The Heart of Saturday Night saw Tom Waits take the smoky balladry of debut Closing Time and polish it into a refined, slightly offbeat singer-songwriter offering. Equal parts jazz-pop, shadowy construct, and beat caricature, this record fills my headphones like a dense broom cupboard of sound. Waits’ delivery occupies it well, too. His voice echoed a richer, tuneful Nashville Skyline era Dylan more than a demonic woodsman, and it’s the perfect tool for the post-bar, post-adolescence nocturnal stories featured here. I have to admit to being blissfully unaware that the great man (no irony intended), spent time living in National City (an offshoot of San Diego), and it’s certainly an experience listening to him rasping about places I’ve spent the last year living around on “Diamonds On My Windshield,” perhaps a harbinger of the stylistic variance to come, with its slightly off-beat jazz structure and lyrical content (“colder than a well-diggers ass“?!).
Much of Heart is made up of the type of piano ballads that tread the right side of the poignancy-dubious charity advert line. “San Diego Serenade” could definitely be used to sell laxatives or showcase the emotiveness of orchestration, but I’m still stunned by its “never felt my heart-strings, until I nearly went insane” refrain. “Semi-Suite” is a mellower, languid, affair. The lyrics are quite bitter, in a throwaway fashion; I’m smiling because of the horns and piano, let alone the sardonic content. “Please Call Me Baby” is quite fantastic. Its guy lost girl story is as predictable as an Elvis flick, but its heartache is expressed spectacularly. It departs with Waits singing “I don’t want you catching your death of cold from walking in the rain,” and somehow the strings, the schmaltz, and the headache combine so it’s otherworldly. Plus points are awarded to anybody capable of creating lines like “I’m selfish and I’m cruel but you’re blind,” and “If I exorcise my devils, well my angels may leave too/ and when they leave they’re so hard to find.”
Tom Waits sophomore effort is perhaps his most commercial sounding, and certainly among his best. And as a musical time capsule to an earlier era in Treble’s hometown of San Diego, it would be hard not to include.

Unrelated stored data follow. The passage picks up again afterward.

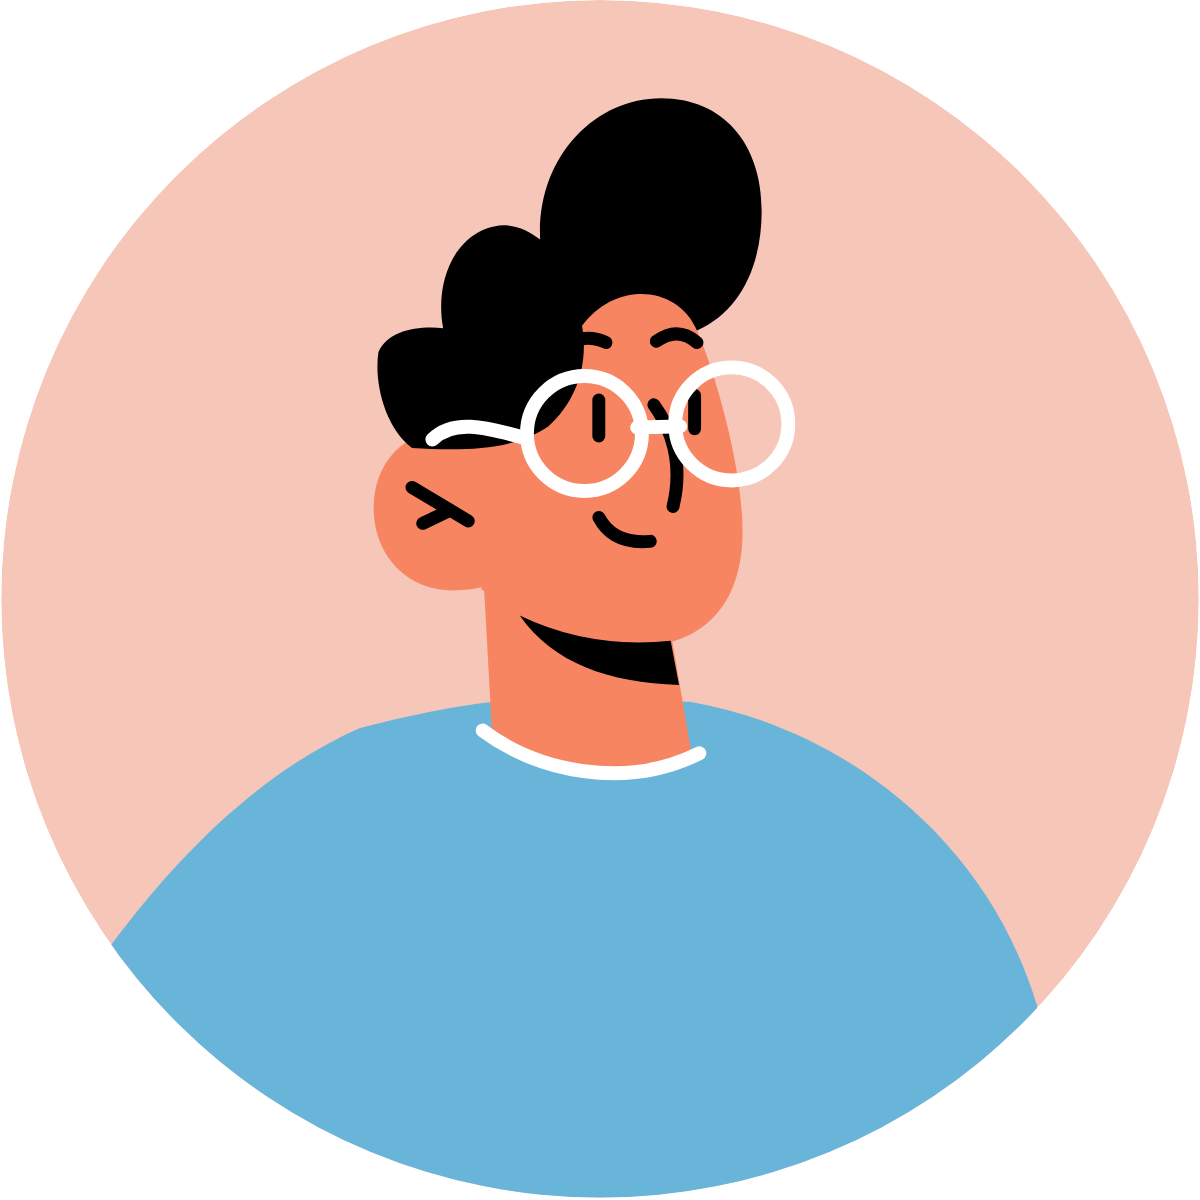
<!DOCTYPE html>
<html lang="en">
<head>
<meta charset="utf-8">
<title>Round avatar</title>
<style>
:root {
  --page: #ffffff;
  --backdrop: #f6c6b8;
  --skin: #f78562;
  --sweater: #68b5d9;
  --ink: #000000;
  --frame: #ffffff;
}
html, body { margin: 0; padding: 0; background: var(--page); overflow: hidden; }
.avatar { display: block; width: 1200px; height: 1200px; }
.backdrop { fill: var(--backdrop); }
.sweater { fill: var(--sweater); }
.skin { fill: var(--skin); }
.hair, .neck-shadow { fill: var(--ink); }
.features { fill: none; stroke: var(--ink); stroke-width: 5.4; stroke-linecap: round; stroke-linejoin: round; }
.white-line { fill: none; stroke: var(--frame); stroke-width: 5.8; stroke-linecap: round; }
</style>
</head>
<body>
<svg class="avatar" viewBox="0 0 501 501" role="img" aria-label="Avatar of a dark-haired person with round white glasses and a blue sweater">
  <defs>
    <clipPath id="disc"><circle cx="250.5" cy="250" r="250"/></clipPath>
  </defs>
  <g clip-path="url(#disc)">
    <circle class="backdrop" cx="250.5" cy="250" r="250"/>

    <path class="sweater" d="M46 395 C78 352 112 321 150 304 C170 299 188 295 206 293 L288 293 C352 304 412 350 433 420 L433 501 L46 501 Z"/>

    <g class="skin">
      <path d="M201.500 235 L205.500 307 Q246 331 289 316 L279 258 Z"/>
      <path d="M189 179 C169 179 156 193 156 212 C156 232 170 246.500 189 246.500 C194 246.500 198 246 202 245 L222 212 L216 180 Z"/>
      <path d="M198 180 L243 130 C255 114 285 116 291 138 C298 154 310 194 310 222 C310 254 292 270 265 270 C248 269 231 265 217 257 L201 246 Z"/>
    </g>

    <path class="neck-shadow" d="M217 257 Q246 271 280 267.500 L283.500 286 C254 285 231 277 217 257 Z"/>

    <path class="hair" d="M172 187 C161 179 156 160 158 147 C162 138 174 136 185 137 C181 115 192 95 210 94 C216 94 221 96.500 225.500 100 C224 66 248 41 276 41 C302 41 318 60 318 88 C318 111 309 130 291 138 C283 119 257 117 243 136 C246 153 240 168 229 178 C213 189 190 188 172 187 Z"/>

    <g class="features">
      <path d="M240 142 Q247 140 253 143"/>
      <path d="M274 142.500 Q283 136 291 143"/>
      <path d="M250 167 V182"/>
      <path d="M290 165 V179"/>
      <path d="M273 169 C283 183 284.500 197 281 211.500"/>
      <path d="M250 216 Q256 227.500 271.500 226"/>
      <path d="M172 203.500 L195.500 217.500 M176.500 218.500 L188 213"/>
    </g>

    <g class="white-line">
      <circle cx="244" cy="181" r="24"/>
      <circle cx="305.500" cy="177" r="23.600"/>
      <path d="M266 178.500 L284 178"/>
      <path d="M180.500 183.500 C189 175 202 178 219.500 183"/>
      <path d="M201.500 305 C224 322 261 330 292 314.500"/>
    </g>
  </g>
</svg>
</body>
</html>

Similar Albums/Albums Influenced:
Tom Waits – Closing Time
Ed Harcourt – Here Be Monsters
Joe Henry – Scar